Mayor of South Bend, Indiana, and Democratic presidential candidate Pete Buttigieg faced protestors when he spoke at Dallas County Democratic Party's Johnson Jordan Dinner on Friday night in Dallas. The protestors shouted anti-gay messages referencing Buttigieg's marriage to his husband, Chasten, according to The Hill. But Buttigieg carried on through the interruptions, and when he did address them, he had a subtle but powerful rebuke.
Buttigieg was interrupted at least four times, according to CNN reporter DJ Judd, who wrote on Twitter that one protestor yelled, "Marriage is between a man and a woman!" Another yelled "Repent!" Judd wrote that after the fourth interruption, Buttigieg had a simple response for the protestor, saying that he packed his bags "for Afghanistan, to defend that man's freedom of speech... ." Buttigieg served as a lieutenant in the U.S. Navy and is a veteran of the war in Afghanistan, Military.com reported.
One of the protestors also yelled "What about the babies?," which was likely a reference to Buttigieg's pro-choice stance.
Buttigieg is the only openly gay 2020 presidential candidate, and he's faced a lot of harassment on the campaign trail so far. In mid April, while campaigning in Iowa, a protestor yelled “Remember Sodom and Gomorrah," according to Vice News, referencing biblical cities from a story that condemns sodomy.

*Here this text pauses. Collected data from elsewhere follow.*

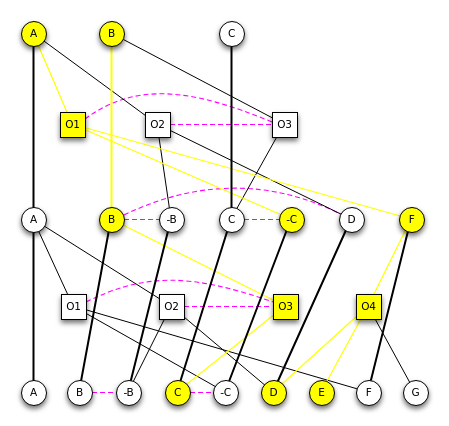
<!DOCTYPE html>
<html lang="en">
<head>
<meta charset="utf-8">
<title>Planning graph</title>
<style>
:root { --paper: #fff; --ink: #000; --chosen: #ff0; --mutex: #f0f; }
* { box-sizing: border-box; }
html, body { margin: 0; overflow: hidden; background: var(--paper); }
.graph { position: relative; width: 449px; height: 426px; overflow: hidden; background: var(--paper); }
.edges { position: absolute; inset: 0; display: block; fill: none; stroke-width: 1; }
.link { stroke: var(--ink); }
.persist { stroke: var(--ink); stroke-width: 2; }
.plan { stroke: var(--chosen); stroke-width: 1.2; }
.plan-persist { stroke: var(--chosen); stroke-width: 2; }
.mutex { stroke: var(--mutex); stroke-width: 1.1; stroke-dasharray: 5 3; }
.node {
  position: absolute; left: var(--x); top: var(--y); width: 26px; height: 26px;
  transform: translate(-50%, -50%);
  display: flex; align-items: center; justify-content: center;
  border: 1px solid var(--ink); background: var(--paper); color: var(--ink);
  font: 10.5px/1 "DejaVu Sans", sans-serif; letter-spacing: -0.3px;
  box-shadow: 0 3px 5px rgba(0, 0, 0, .55);
}
.state { border-radius: 50%; }
.chosen { background: var(--chosen); }
</style>
</head>
<body>
<main class="graph">
  <svg class="edges" width="449" height="426" viewBox="0 0 449 426" aria-hidden="true">
    <g class="mutex">
      <path d="M85 119C135 82 190 88 272 122"/>
      <path d="M170 124.5H271"/>
      <path d="M124 215C190 183 265 176 340 214"/>
      <path d="M124 219.5H159M244 219.5H279"/>
      <path d="M86 302C145 273 190 273 273 302"/>
      <path d="M184 306.5H272"/>
      <path d="M92 392.5H116M190 392.5H213"/>
    </g>
    <g class="link">
      <path d="M33 33L157 124M111 33L284 124M284 124L231 219"/>
      <path d="M157 124L171 219M157 124L351 219"/>
      <path d="M33 219L73 306M33 219L171 306"/>
      <path d="M73 306L225 392M73 306L368 392"/>
      <path d="M171 306L128 392M171 306L273 392M368 306L415 392"/>
    </g>
    <g class="plan">
      <path d="M33 33L72 124M72 124L291 219M72 124L411 219"/>
      <path d="M111 219L285 306M285 306L177 392"/>
      <path d="M411 219L368 306M368 306L273 392M368 306L321 392"/>
    </g>
    <path class="plan-persist" d="M111.5 33V219"/>
    <g class="persist">
      <path d="M33.5 33V392M231.5 33V219"/>
      <path d="M111 219L79 392M171 219L128 392M231 219L177 392"/>
      <path d="M291 219L225 392M351 219L273 392M411 219L368 392"/>
    </g>
  </svg>

  <!-- Goal states -->
  <div class="node state chosen" style="--x:33.5px;--y:33.5px">A</div>
  <div class="node state chosen" style="--x:111.5px;--y:33.5px">B</div>
  <div class="node state" style="--x:231.5px;--y:33.5px">C</div>

  <!-- Upper operators -->
  <div class="node operator chosen" style="--x:72.5px;--y:124.5px">O1</div>
  <div class="node operator" style="--x:157.5px;--y:124.5px">O2</div>
  <div class="node operator" style="--x:284.5px;--y:124.5px">O3</div>

  <!-- Middle states -->
  <div class="node state" style="--x:33.5px;--y:219.5px">A</div>
  <div class="node state chosen" style="--x:111.5px;--y:219.5px">B</div>
  <div class="node state" style="--x:171.5px;--y:219.5px">-B</div>
  <div class="node state" style="--x:231.5px;--y:219.5px">C</div>
  <div class="node state chosen" style="--x:291.5px;--y:219.5px">-C</div>
  <div class="node state" style="--x:351.5px;--y:219.5px">D</div>
  <div class="node state chosen" style="--x:411.5px;--y:219.5px">F</div>

  <!-- Lower operators -->
  <div class="node operator" style="--x:73.5px;--y:306.5px">O1</div>
  <div class="node operator" style="--x:171.5px;--y:306.5px">O2</div>
  <div class="node operator chosen" style="--x:285.5px;--y:306.5px">O3</div>
  <div class="node operator chosen" style="--x:368.5px;--y:306.5px">O4</div>

  <!-- Initial states -->
  <div class="node state" style="--x:33.5px;--y:392.5px">A</div>
  <div class="node state" style="--x:79.5px;--y:392.5px">B</div>
  <div class="node state" style="--x:128.5px;--y:392.5px">-B</div>
  <div class="node state chosen" style="--x:177.5px;--y:392.5px">C</div>
  <div class="node state" style="--x:225.5px;--y:392.5px">-C</div>
  <div class="node state chosen" style="--x:273.5px;--y:392.5px">D</div>
  <div class="node state chosen" style="--x:321.5px;--y:392.5px">E</div>
  <div class="node state" style="--x:368.5px;--y:392.5px">F</div>
  <div class="node state" style="--x:415.5px;--y:392.5px">G</div>
</main>
</body>
</html>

Even then, the mayor had a measured response, saying at the time, "The good news is the condition of my soul is in the hands of God, but the Iowa caucuses are up to you," to which the crowd cheered, according to Vice.
Buttigieg is outspoken about his sexuality and has previously called out anti-LGBTQ elected officials for their views. During a speech at the LGBTQ Victory Fund National Champagne Brunch in early April, Buttigieg talked about how being gay is not a personal choice and specifically mentioned Vice President Mike Pence, who has made anti-LGBTQ statements. "That’s the thing that I wish the Mike Pences of the world would understand,” Buttigieg said, according to Vox. “That if you have a problem with who I am, your problem is not with me. Your quarrel, sir, is with my creator.” He later said that his marriage brought him "closer to God."
During an appearance on CNN's New Day on April 16, Buttigieg again called out Pence. “The vice president is entitled to his religious beliefs," Buttigieg said, according to The Hill. "My problem is when those religious beliefs are used as an excuse to harm other people."
Buttigieg said that "was a huge issue for us in Indiana when he advanced a discriminatory bill in 2015 under the guise of religious freedom, that said it was lawful to discriminate, provided you invoked religion as your excuse" — a reference to the Religious Freedom Restoration Act, which Pence signed into law and which triggered protests and boycotts.
Former Texas Congressman and 2020 presidential hopeful Beto O'Rourke also tweeted in defense of Buttigieg after his Friday evening speech. He wrote, "Texans don’t stand for this kind of homophobia and hatred. Mayor Pete, we are grateful you came to Texas and hope to see you and Chasten back again soon."
Given Buttigieg's response to the hecklers and his commitment to speaking openly about his sexuality, it doesn't look like he'll be backing down anytime soon.